== Excerpted records ==

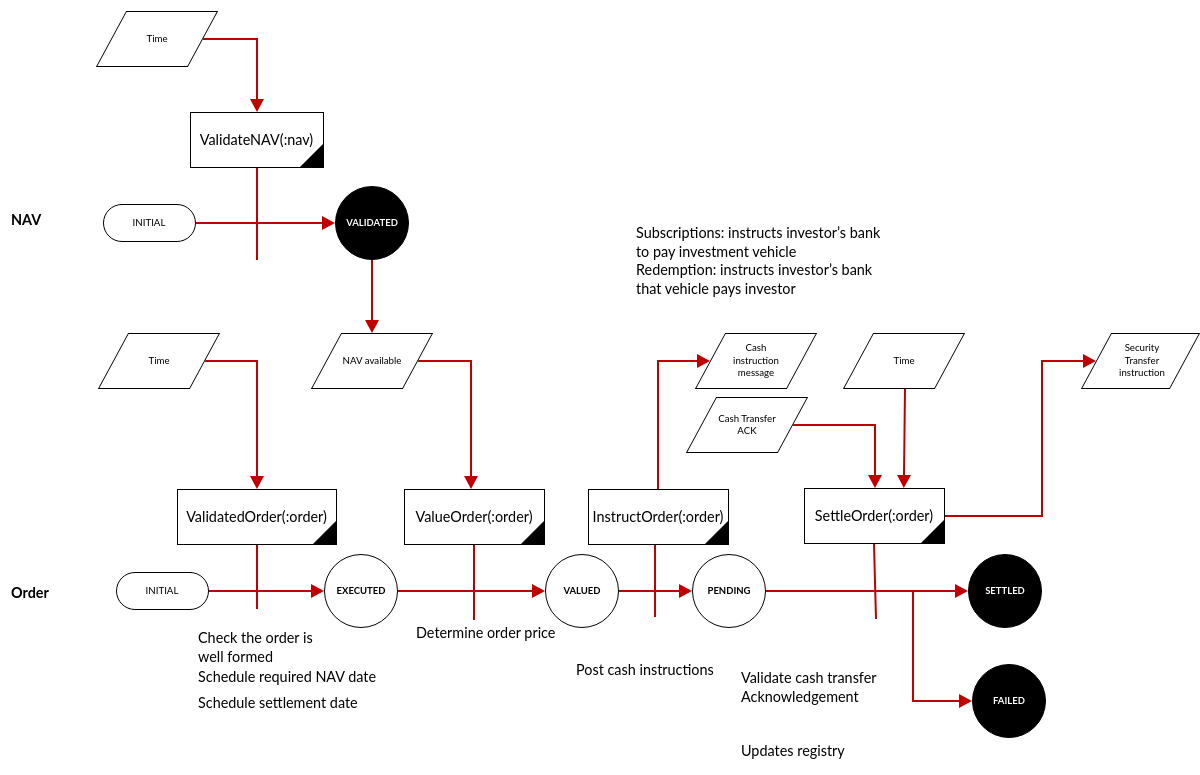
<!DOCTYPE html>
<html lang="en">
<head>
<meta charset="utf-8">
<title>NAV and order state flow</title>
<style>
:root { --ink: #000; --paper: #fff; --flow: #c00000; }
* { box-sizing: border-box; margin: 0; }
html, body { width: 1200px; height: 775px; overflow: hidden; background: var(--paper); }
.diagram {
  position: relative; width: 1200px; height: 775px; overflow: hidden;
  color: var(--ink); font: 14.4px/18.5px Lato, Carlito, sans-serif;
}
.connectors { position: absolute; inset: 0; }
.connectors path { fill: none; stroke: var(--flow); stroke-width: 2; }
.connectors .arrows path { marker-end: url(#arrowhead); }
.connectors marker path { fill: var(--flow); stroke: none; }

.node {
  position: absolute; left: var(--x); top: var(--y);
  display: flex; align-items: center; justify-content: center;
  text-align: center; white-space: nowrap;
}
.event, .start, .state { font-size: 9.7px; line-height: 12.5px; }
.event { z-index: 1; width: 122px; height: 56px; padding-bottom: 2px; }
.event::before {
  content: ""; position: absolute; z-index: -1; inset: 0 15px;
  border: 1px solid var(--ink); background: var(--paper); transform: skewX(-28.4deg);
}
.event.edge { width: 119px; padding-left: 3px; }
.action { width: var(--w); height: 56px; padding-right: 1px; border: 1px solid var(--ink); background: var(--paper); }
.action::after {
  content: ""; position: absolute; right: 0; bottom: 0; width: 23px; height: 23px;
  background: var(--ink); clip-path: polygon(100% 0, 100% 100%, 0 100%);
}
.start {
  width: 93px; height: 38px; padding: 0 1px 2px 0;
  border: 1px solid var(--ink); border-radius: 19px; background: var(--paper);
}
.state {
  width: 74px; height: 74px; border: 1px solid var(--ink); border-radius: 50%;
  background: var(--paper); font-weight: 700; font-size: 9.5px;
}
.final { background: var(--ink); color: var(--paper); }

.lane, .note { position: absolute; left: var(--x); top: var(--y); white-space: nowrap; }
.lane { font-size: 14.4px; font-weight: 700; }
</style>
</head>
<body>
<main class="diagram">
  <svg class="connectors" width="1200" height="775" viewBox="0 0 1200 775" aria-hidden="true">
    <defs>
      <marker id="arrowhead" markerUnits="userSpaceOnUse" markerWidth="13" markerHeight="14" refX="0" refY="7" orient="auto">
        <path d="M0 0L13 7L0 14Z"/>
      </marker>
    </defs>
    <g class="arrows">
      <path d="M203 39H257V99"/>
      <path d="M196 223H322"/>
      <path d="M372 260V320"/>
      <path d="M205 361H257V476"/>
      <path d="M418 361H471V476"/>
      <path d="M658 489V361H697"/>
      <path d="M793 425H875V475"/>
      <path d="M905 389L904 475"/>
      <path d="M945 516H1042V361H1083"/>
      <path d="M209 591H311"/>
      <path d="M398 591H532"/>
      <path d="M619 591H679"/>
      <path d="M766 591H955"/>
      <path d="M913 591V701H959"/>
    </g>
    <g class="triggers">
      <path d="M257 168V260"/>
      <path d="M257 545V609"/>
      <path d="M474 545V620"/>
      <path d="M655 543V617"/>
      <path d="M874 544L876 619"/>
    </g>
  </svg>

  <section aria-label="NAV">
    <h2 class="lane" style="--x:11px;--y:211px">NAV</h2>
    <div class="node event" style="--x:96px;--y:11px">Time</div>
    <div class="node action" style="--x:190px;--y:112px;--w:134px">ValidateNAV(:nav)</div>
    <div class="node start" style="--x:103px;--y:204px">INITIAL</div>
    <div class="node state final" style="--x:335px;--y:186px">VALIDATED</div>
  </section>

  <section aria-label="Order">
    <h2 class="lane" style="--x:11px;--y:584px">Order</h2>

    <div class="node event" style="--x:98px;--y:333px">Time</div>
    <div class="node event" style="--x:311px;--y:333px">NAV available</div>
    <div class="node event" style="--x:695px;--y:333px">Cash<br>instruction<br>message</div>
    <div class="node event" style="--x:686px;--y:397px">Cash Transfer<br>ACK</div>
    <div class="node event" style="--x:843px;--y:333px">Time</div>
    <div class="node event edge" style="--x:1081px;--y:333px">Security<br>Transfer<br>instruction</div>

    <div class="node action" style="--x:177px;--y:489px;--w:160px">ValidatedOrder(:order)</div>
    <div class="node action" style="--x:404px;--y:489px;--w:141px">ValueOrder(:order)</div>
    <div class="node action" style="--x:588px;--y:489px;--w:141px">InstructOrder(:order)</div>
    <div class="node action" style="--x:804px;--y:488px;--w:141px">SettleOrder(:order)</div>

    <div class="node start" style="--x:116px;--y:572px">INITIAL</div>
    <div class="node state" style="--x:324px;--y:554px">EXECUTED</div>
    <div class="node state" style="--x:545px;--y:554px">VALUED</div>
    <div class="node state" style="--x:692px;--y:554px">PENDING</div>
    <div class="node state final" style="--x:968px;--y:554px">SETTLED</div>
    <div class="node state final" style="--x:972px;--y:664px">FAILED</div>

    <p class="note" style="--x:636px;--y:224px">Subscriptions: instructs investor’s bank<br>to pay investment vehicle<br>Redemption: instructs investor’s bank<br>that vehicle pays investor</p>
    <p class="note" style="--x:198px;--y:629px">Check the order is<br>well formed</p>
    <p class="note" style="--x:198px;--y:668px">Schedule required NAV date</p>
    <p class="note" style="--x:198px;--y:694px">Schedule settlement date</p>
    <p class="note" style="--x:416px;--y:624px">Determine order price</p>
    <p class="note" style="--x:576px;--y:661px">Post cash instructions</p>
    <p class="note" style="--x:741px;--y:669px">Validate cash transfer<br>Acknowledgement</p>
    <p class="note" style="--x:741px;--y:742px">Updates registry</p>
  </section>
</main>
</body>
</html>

===

Problem to work on – If the word "connectors" is on a line above, return that line.

Response –
.connectors { position: absolute; inset: 0; }
.connectors path { fill: none; stroke: var(--flow); stroke-width: 2; }
.connectors .arrows path { marker-end: url(#arrowhead); }
.connectors marker path { fill: var(--flow); stroke: none; }
  <svg class="connectors" width="1200" height="775" viewBox="0 0 1200 775" aria-hidden="true">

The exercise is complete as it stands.